WHAT IS REQUIRED: The entries must be retyped exactly, down to the last line.

* * *

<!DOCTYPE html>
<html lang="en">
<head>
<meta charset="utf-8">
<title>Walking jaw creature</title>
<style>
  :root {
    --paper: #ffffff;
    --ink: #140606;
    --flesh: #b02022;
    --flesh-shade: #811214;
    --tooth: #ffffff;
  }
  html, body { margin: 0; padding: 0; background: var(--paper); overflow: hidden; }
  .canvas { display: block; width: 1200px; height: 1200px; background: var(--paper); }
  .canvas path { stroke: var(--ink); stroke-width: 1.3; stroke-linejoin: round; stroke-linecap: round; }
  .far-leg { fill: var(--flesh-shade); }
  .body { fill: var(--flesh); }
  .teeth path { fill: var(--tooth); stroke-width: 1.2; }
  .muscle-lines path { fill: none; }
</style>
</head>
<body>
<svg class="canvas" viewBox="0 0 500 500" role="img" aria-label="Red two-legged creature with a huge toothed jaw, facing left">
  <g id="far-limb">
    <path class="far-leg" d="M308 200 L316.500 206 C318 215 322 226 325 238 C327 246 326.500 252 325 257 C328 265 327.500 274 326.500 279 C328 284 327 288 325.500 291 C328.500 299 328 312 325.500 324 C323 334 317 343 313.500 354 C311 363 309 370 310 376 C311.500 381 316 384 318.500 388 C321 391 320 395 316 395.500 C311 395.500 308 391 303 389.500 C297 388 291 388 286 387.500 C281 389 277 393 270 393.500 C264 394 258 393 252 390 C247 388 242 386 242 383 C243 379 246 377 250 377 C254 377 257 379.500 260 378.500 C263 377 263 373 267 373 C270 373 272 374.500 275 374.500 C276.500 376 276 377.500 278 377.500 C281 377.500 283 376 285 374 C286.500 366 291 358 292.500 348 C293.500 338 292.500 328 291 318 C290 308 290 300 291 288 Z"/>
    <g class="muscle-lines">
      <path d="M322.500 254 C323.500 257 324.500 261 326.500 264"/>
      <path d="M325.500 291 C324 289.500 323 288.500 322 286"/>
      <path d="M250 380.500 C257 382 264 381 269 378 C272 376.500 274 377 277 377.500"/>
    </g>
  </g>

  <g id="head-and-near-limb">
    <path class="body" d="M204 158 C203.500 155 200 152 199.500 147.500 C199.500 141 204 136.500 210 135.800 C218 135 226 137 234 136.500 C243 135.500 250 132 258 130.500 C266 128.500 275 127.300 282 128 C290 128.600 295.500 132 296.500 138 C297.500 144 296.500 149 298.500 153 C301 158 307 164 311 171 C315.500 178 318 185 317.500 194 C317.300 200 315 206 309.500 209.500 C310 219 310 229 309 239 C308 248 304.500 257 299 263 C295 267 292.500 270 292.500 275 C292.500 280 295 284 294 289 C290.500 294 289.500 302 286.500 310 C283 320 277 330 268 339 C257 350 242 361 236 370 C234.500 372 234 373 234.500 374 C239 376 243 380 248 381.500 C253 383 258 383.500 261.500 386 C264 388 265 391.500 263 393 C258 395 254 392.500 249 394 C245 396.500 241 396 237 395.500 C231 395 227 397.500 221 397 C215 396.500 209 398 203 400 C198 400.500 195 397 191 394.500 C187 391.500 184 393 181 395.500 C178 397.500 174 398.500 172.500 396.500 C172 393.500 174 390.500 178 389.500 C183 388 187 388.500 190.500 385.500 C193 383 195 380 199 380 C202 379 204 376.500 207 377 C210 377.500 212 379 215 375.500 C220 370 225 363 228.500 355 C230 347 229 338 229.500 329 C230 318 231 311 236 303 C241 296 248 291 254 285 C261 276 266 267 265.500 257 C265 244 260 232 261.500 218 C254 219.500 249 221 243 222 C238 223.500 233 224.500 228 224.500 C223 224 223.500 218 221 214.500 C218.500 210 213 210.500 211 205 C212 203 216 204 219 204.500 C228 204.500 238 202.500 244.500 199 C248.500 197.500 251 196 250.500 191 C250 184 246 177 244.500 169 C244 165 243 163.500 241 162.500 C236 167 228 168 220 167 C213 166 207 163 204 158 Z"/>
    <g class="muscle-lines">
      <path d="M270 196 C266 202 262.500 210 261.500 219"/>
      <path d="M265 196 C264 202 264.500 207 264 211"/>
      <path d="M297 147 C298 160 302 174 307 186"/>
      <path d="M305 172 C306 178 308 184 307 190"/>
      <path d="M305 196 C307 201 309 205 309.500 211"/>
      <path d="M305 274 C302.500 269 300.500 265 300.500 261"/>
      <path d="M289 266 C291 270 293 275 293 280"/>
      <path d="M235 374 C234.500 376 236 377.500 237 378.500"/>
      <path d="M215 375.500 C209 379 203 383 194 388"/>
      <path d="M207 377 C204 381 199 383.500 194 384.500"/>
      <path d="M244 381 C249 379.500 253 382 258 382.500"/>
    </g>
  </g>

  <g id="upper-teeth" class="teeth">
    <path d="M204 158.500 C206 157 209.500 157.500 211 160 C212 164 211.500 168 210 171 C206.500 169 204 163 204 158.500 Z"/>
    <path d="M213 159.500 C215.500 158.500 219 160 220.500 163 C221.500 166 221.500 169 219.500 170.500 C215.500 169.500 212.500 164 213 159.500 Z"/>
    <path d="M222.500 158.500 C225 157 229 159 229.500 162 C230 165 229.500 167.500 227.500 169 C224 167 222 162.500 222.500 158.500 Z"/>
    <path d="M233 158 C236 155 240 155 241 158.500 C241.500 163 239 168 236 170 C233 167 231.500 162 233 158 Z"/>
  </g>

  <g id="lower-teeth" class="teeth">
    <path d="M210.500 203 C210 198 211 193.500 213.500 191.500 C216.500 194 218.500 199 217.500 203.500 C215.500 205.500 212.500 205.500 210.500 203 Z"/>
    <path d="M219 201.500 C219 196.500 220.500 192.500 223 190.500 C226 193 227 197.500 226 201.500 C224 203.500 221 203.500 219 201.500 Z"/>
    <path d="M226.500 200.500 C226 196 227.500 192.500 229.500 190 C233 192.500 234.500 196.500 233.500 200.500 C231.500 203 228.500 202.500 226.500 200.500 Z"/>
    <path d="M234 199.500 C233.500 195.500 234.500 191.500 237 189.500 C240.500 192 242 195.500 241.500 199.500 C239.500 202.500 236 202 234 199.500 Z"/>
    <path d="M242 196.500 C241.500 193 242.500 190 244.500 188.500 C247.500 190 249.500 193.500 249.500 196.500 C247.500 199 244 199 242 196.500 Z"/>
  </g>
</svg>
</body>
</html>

* * *

EXERCISE ANSWER:
<!DOCTYPE html>
<html lang="en">
<head>
<meta charset="utf-8">
<title>Walking jaw creature</title>
<style>
  :root {
    --paper: #ffffff;
    --ink: #140606;
    --flesh: #b02022;
    --flesh-shade: #811214;
    --tooth: #ffffff;
  }
  html, body { margin: 0; padding: 0; background: var(--paper); overflow: hidden; }
  .canvas { display: block; width: 1200px; height: 1200px; background: var(--paper); }
  .canvas path { stroke: var(--ink); stroke-width: 1.3; stroke-linejoin: round; stroke-linecap: round; }
  .far-leg { fill: var(--flesh-shade); }
  .body { fill: var(--flesh); }
  .teeth path { fill: var(--tooth); stroke-width: 1.2; }
  .muscle-lines path { fill: none; }
</style>
</head>
<body>
<svg class="canvas" viewBox="0 0 500 500" role="img" aria-label="Red two-legged creature with a huge toothed jaw, facing left">
  <g id="far-limb">
    <path class="far-leg" d="M308 200 L316.500 206 C318 215 322 226 325 238 C327 246 326.500 252 325 257 C328 265 327.500 274 326.500 279 C328 284 327 288 325.500 291 C328.500 299 328 312 325.500 324 C323 334 317 343 313.500 354 C311 363 309 370 310 376 C311.500 381 316 384 318.500 388 C321 391 320 395 316 395.500 C311 395.500 308 391 303 389.500 C297 388 291 388 286 387.500 C281 389 277 393 270 393.500 C264 394 258 393 252 390 C247 388 242 386 242 383 C243 379 246 377 250 377 C254 377 257 379.500 260 378.500 C263 377 263 373 267 373 C270 373 272 374.500 275 374.500 C276.500 376 276 377.500 278 377.500 C281 377.500 283 376 285 374 C286.500 366 291 358 292.500 348 C293.500 338 292.500 328 291 318 C290 308 290 300 291 288 Z"/>
    <g class="muscle-lines">
      <path d="M322.500 254 C323.500 257 324.500 261 326.500 264"/>
      <path d="M325.500 291 C324 289.500 323 288.500 322 286"/>
      <path d="M250 380.500 C257 382 264 381 269 378 C272 376.500 274 377 277 377.500"/>
    </g>
  </g>

  <g id="head-and-near-limb">
    <path class="body" d="M204 158 C203.500 155 200 152 199.500 147.500 C199.500 141 204 136.500 210 135.800 C218 135 226 137 234 136.500 C243 135.500 250 132 258 130.500 C266 128.500 275 127.300 282 128 C290 128.600 295.500 132 296.500 138 C297.500 144 296.500 149 298.500 153 C301 158 307 164 311 171 C315.500 178 318 185 317.500 194 C317.300 200 315 206 309.500 209.500 C310 219 310 229 309 239 C308 248 304.500 257 299 263 C295 267 292.500 270 292.500 275 C292.500 280 295 284 294 289 C290.500 294 289.500 302 286.500 310 C283 320 277 330 268 339 C257 350 242 361 236 370 C234.500 372 234 373 234.500 374 C239 376 243 380 248 381.500 C253 383 258 383.500 261.500 386 C264 388 265 391.500 263 393 C258 395 254 392.500 249 394 C245 396.500 241 396 237 395.500 C231 395 227 397.500 221 397 C215 396.500 209 398 203 400 C198 400.500 195 397 191 394.500 C187 391.500 184 393 181 395.500 C178 397.500 174 398.500 172.500 396.500 C172 393.500 174 390.500 178 389.500 C183 388 187 388.500 190.500 385.500 C193 383 195 380 199 380 C202 379 204 376.500 207 377 C210 377.500 212 379 215 375.500 C220 370 225 363 228.500 355 C230 347 229 338 229.500 329 C230 318 231 311 236 303 C241 296 248 291 254 285 C261 276 266 267 265.500 257 C265 244 260 232 261.500 218 C254 219.500 249 221 243 222 C238 223.500 233 224.500 228 224.500 C223 224 223.500 218 221 214.500 C218.500 210 213 210.500 211 205 C212 203 216 204 219 204.500 C228 204.500 238 202.500 244.500 199 C248.500 197.500 251 196 250.500 191 C250 184 246 177 244.500 169 C244 165 243 163.500 241 162.500 C236 167 228 168 220 167 C213 166 207 163 204 158 Z"/>
    <g class="muscle-lines">
      <path d="M270 196 C266 202 262.500 210 261.500 219"/>
      <path d="M265 196 C264 202 264.500 207 264 211"/>
      <path d="M297 147 C298 160 302 174 307 186"/>
      <path d="M305 172 C306 178 308 184 307 190"/>
      <path d="M305 196 C307 201 309 205 309.500 211"/>
      <path d="M305 274 C302.500 269 300.500 265 300.500 261"/>
      <path d="M289 266 C291 270 293 275 293 280"/>
      <path d="M235 374 C234.500 376 236 377.500 237 378.500"/>
      <path d="M215 375.500 C209 379 203 383 194 388"/>
      <path d="M207 377 C204 381 199 383.500 194 384.500"/>
      <path d="M244 381 C249 379.500 253 382 258 382.500"/>
    </g>
  </g>

  <g id="upper-teeth" class="teeth">
    <path d="M204 158.500 C206 157 209.500 157.500 211 160 C212 164 211.500 168 210 171 C206.500 169 204 163 204 158.500 Z"/>
    <path d="M213 159.500 C215.500 158.500 219 160 220.500 163 C221.500 166 221.500 169 219.500 170.500 C215.500 169.500 212.500 164 213 159.500 Z"/>
    <path d="M222.500 158.500 C225 157 229 159 229.500 162 C230 165 229.500 167.500 227.500 169 C224 167 222 162.500 222.500 158.500 Z"/>
    <path d="M233 158 C236 155 240 155 241 158.500 C241.500 163 239 168 236 170 C233 167 231.500 162 233 158 Z"/>
  </g>

  <g id="lower-teeth" class="teeth">
    <path d="M210.500 203 C210 198 211 193.500 213.500 191.500 C216.500 194 218.500 199 217.500 203.500 C215.500 205.500 212.500 205.500 210.500 203 Z"/>
    <path d="M219 201.500 C219 196.500 220.500 192.500 223 190.500 C226 193 227 197.500 226 201.500 C224 203.500 221 203.500 219 201.500 Z"/>
    <path d="M226.500 200.500 C226 196 227.500 192.500 229.500 190 C233 192.500 234.500 196.500 233.500 200.500 C231.500 203 228.500 202.500 226.500 200.500 Z"/>
    <path d="M234 199.500 C233.500 195.500 234.500 191.500 237 189.500 C240.500 192 242 195.500 241.500 199.500 C239.500 202.500 236 202 234 199.500 Z"/>
    <path d="M242 196.500 C241.500 193 242.500 190 244.500 188.500 C247.500 190 249.500 193.500 249.500 196.500 C247.500 199 244 199 242 196.500 Z"/>
  </g>
</svg>
</body>
</html>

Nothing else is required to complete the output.